*Assignment*: Restate all of the entries verbatim.
----- Materials provided
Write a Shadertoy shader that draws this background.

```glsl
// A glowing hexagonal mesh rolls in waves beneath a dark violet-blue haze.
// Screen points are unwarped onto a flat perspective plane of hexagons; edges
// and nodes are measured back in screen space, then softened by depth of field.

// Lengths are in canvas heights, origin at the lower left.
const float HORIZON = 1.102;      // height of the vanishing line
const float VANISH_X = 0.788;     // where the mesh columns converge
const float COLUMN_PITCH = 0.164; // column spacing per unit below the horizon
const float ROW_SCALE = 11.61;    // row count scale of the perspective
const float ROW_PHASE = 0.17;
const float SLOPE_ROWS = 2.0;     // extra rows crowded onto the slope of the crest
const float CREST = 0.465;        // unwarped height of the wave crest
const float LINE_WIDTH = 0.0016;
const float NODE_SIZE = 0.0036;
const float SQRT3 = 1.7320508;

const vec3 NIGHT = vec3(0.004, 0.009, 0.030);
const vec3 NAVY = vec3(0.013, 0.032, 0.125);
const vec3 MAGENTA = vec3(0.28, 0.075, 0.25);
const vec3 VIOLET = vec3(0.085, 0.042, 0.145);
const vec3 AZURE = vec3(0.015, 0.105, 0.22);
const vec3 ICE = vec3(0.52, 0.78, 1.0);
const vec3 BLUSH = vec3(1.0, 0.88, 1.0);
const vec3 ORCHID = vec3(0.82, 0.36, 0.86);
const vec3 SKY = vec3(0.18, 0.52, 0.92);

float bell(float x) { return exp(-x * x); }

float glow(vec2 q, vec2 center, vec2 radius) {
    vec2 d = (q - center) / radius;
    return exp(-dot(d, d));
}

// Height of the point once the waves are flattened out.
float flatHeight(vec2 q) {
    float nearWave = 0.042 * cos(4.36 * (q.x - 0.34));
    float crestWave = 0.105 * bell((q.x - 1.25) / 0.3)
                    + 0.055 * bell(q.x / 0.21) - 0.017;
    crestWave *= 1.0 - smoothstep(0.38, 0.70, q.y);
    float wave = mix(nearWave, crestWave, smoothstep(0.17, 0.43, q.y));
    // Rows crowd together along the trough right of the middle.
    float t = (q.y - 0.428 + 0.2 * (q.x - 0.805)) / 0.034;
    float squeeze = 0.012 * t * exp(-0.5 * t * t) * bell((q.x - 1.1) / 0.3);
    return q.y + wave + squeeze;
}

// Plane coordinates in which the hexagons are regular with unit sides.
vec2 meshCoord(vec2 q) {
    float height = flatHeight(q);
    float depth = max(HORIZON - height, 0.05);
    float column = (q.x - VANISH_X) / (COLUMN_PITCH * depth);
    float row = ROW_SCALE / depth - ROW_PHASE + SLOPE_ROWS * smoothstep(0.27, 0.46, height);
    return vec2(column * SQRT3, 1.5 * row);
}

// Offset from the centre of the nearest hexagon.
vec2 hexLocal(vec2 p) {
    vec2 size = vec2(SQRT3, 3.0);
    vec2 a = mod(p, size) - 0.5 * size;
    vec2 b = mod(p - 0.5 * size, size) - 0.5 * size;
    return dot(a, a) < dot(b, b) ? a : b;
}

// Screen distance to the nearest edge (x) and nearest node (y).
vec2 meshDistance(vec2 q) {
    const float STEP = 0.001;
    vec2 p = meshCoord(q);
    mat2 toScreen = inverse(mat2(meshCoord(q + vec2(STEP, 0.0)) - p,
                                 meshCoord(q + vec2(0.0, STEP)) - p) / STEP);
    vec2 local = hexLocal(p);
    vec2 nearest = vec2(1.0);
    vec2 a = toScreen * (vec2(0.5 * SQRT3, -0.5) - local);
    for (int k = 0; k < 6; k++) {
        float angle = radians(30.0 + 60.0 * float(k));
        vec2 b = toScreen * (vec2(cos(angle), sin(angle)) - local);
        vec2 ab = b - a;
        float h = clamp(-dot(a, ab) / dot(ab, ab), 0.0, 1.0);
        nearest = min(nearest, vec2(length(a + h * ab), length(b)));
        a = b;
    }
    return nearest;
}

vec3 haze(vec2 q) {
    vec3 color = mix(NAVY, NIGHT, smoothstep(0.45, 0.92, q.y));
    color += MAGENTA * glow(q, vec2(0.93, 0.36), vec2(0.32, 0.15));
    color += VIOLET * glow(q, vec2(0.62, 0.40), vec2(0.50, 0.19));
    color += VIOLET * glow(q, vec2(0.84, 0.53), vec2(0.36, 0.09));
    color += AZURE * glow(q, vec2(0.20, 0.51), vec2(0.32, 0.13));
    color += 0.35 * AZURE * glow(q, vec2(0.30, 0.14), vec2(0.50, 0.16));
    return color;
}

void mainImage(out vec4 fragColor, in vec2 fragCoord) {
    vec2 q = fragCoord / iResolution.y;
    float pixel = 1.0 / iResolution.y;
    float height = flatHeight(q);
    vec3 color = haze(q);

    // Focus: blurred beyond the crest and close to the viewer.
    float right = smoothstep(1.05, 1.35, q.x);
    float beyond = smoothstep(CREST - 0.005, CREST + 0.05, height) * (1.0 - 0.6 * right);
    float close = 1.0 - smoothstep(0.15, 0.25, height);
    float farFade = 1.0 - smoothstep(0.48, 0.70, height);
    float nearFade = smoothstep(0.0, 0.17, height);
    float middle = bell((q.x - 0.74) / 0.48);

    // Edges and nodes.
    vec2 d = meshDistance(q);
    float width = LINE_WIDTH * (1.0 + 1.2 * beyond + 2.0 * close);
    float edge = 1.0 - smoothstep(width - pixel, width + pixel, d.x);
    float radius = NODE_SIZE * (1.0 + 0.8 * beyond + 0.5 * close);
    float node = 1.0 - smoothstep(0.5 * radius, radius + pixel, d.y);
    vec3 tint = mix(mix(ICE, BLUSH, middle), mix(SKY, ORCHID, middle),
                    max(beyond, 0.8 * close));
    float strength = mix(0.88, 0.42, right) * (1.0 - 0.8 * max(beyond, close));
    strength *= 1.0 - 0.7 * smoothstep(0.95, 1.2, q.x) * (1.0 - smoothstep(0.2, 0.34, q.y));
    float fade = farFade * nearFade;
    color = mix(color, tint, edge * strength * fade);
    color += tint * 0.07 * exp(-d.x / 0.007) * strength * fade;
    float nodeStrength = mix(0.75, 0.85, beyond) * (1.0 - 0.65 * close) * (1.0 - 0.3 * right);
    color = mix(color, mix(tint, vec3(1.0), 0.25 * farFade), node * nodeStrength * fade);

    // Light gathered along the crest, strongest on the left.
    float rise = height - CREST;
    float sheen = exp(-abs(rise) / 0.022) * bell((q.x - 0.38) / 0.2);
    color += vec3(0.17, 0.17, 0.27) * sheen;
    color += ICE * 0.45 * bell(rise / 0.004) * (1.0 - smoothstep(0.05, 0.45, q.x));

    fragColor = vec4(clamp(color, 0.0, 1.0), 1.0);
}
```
----------
*Answer box*:
Write a Shadertoy shader that draws this background.

```glsl
// A glowing hexagonal mesh rolls in waves beneath a dark violet-blue haze.
// Screen points are unwarped onto a flat perspective plane of hexagons; edges
// and nodes are measured back in screen space, then softened by depth of field.

// Lengths are in canvas heights, origin at the lower left.
const float HORIZON = 1.102;      // height of the vanishing line
const float VANISH_X = 0.788;     // where the mesh columns converge
const float COLUMN_PITCH = 0.164; // column spacing per unit below the horizon
const float ROW_SCALE = 11.61;    // row count scale of the perspective
const float ROW_PHASE = 0.17;
const float SLOPE_ROWS = 2.0;     // extra rows crowded onto the slope of the crest
const float CREST = 0.465;        // unwarped height of the wave crest
const float LINE_WIDTH = 0.0016;
const float NODE_SIZE = 0.0036;
const float SQRT3 = 1.7320508;

const vec3 NIGHT = vec3(0.004, 0.009, 0.030);
const vec3 NAVY = vec3(0.013, 0.032, 0.125);
const vec3 MAGENTA = vec3(0.28, 0.075, 0.25);
const vec3 VIOLET = vec3(0.085, 0.042, 0.145);
const vec3 AZURE = vec3(0.015, 0.105, 0.22);
const vec3 ICE = vec3(0.52, 0.78, 1.0);
const vec3 BLUSH = vec3(1.0, 0.88, 1.0);
const vec3 ORCHID = vec3(0.82, 0.36, 0.86);
const vec3 SKY = vec3(0.18, 0.52, 0.92);

float bell(float x) { return exp(-x * x); }

float glow(vec2 q, vec2 center, vec2 radius) {
    vec2 d = (q - center) / radius;
    return exp(-dot(d, d));
}

// Height of the point once the waves are flattened out.
float flatHeight(vec2 q) {
    float nearWave = 0.042 * cos(4.36 * (q.x - 0.34));
    float crestWave = 0.105 * bell((q.x - 1.25) / 0.3)
                    + 0.055 * bell(q.x / 0.21) - 0.017;
    crestWave *= 1.0 - smoothstep(0.38, 0.70, q.y);
    float wave = mix(nearWave, crestWave, smoothstep(0.17, 0.43, q.y));
    // Rows crowd together along the trough right of the middle.
    float t = (q.y - 0.428 + 0.2 * (q.x - 0.805)) / 0.034;
    float squeeze = 0.012 * t * exp(-0.5 * t * t) * bell((q.x - 1.1) / 0.3);
    return q.y + wave + squeeze;
}

// Plane coordinates in which the hexagons are regular with unit sides.
vec2 meshCoord(vec2 q) {
    float height = flatHeight(q);
    float depth = max(HORIZON - height, 0.05);
    float column = (q.x - VANISH_X) / (COLUMN_PITCH * depth);
    float row = ROW_SCALE / depth - ROW_PHASE + SLOPE_ROWS * smoothstep(0.27, 0.46, height);
    return vec2(column * SQRT3, 1.5 * row);
}

// Offset from the centre of the nearest hexagon.
vec2 hexLocal(vec2 p) {
    vec2 size = vec2(SQRT3, 3.0);
    vec2 a = mod(p, size) - 0.5 * size;
    vec2 b = mod(p - 0.5 * size, size) - 0.5 * size;
    return dot(a, a) < dot(b, b) ? a : b;
}

// Screen distance to the nearest edge (x) and nearest node (y).
vec2 meshDistance(vec2 q) {
    const float STEP = 0.001;
    vec2 p = meshCoord(q);
    mat2 toScreen = inverse(mat2(meshCoord(q + vec2(STEP, 0.0)) - p,
                                 meshCoord(q + vec2(0.0, STEP)) - p) / STEP);
    vec2 local = hexLocal(p);
    vec2 nearest = vec2(1.0);
    vec2 a = toScreen * (vec2(0.5 * SQRT3, -0.5) - local);
    for (int k = 0; k < 6; k++) {
        float angle = radians(30.0 + 60.0 * float(k));
        vec2 b = toScreen * (vec2(cos(angle), sin(angle)) - local);
        vec2 ab = b - a;
        float h = clamp(-dot(a, ab) / dot(ab, ab), 0.0, 1.0);
        nearest = min(nearest, vec2(length(a + h * ab), length(b)));
        a = b;
    }
    return nearest;
}

vec3 haze(vec2 q) {
    vec3 color = mix(NAVY, NIGHT, smoothstep(0.45, 0.92, q.y));
    color += MAGENTA * glow(q, vec2(0.93, 0.36), vec2(0.32, 0.15));
    color += VIOLET * glow(q, vec2(0.62, 0.40), vec2(0.50, 0.19));
    color += VIOLET * glow(q, vec2(0.84, 0.53), vec2(0.36, 0.09));
    color += AZURE * glow(q, vec2(0.20, 0.51), vec2(0.32, 0.13));
    color += 0.35 * AZURE * glow(q, vec2(0.30, 0.14), vec2(0.50, 0.16));
    return color;
}

void mainImage(out vec4 fragColor, in vec2 fragCoord) {
    vec2 q = fragCoord / iResolution.y;
    float pixel = 1.0 / iResolution.y;
    float height = flatHeight(q);
    vec3 color = haze(q);

    // Focus: blurred beyond the crest and close to the viewer.
    float right = smoothstep(1.05, 1.35, q.x);
    float beyond = smoothstep(CREST - 0.005, CREST + 0.05, height) * (1.0 - 0.6 * right);
    float close = 1.0 - smoothstep(0.15, 0.25, height);
    float farFade = 1.0 - smoothstep(0.48, 0.70, height);
    float nearFade = smoothstep(0.0, 0.17, height);
    float middle = bell((q.x - 0.74) / 0.48);

    // Edges and nodes.
    vec2 d = meshDistance(q);
    float width = LINE_WIDTH * (1.0 + 1.2 * beyond + 2.0 * close);
    float edge = 1.0 - smoothstep(width - pixel, width + pixel, d.x);
    float radius = NODE_SIZE * (1.0 + 0.8 * beyond + 0.5 * close);
    float node = 1.0 - smoothstep(0.5 * radius, radius + pixel, d.y);
    vec3 tint = mix(mix(ICE, BLUSH, middle), mix(SKY, ORCHID, middle),
                    max(beyond, 0.8 * close));
    float strength = mix(0.88, 0.42, right) * (1.0 - 0.8 * max(beyond, close));
    strength *= 1.0 - 0.7 * smoothstep(0.95, 1.2, q.x) * (1.0 - smoothstep(0.2, 0.34, q.y));
    float fade = farFade * nearFade;
    color = mix(color, tint, edge * strength * fade);
    color += tint * 0.07 * exp(-d.x / 0.007) * strength * fade;
    float nodeStrength = mix(0.75, 0.85, beyond) * (1.0 - 0.65 * close) * (1.0 - 0.3 * right);
    color = mix(color, mix(tint, vec3(1.0), 0.25 * farFade), node * nodeStrength * fade);

    // Light gathered along the crest, strongest on the left.
    float rise = height - CREST;
    float sheen = exp(-abs(rise) / 0.022) * bell((q.x - 0.38) / 0.2);
    color += vec3(0.17, 0.17, 0.27) * sheen;
    color += ICE * 0.45 * bell(rise / 0.004) * (1.0 - smoothstep(0.05, 0.45, q.x));

    fragColor = vec4(clamp(color, 0.0, 1.0), 1.0);
}
```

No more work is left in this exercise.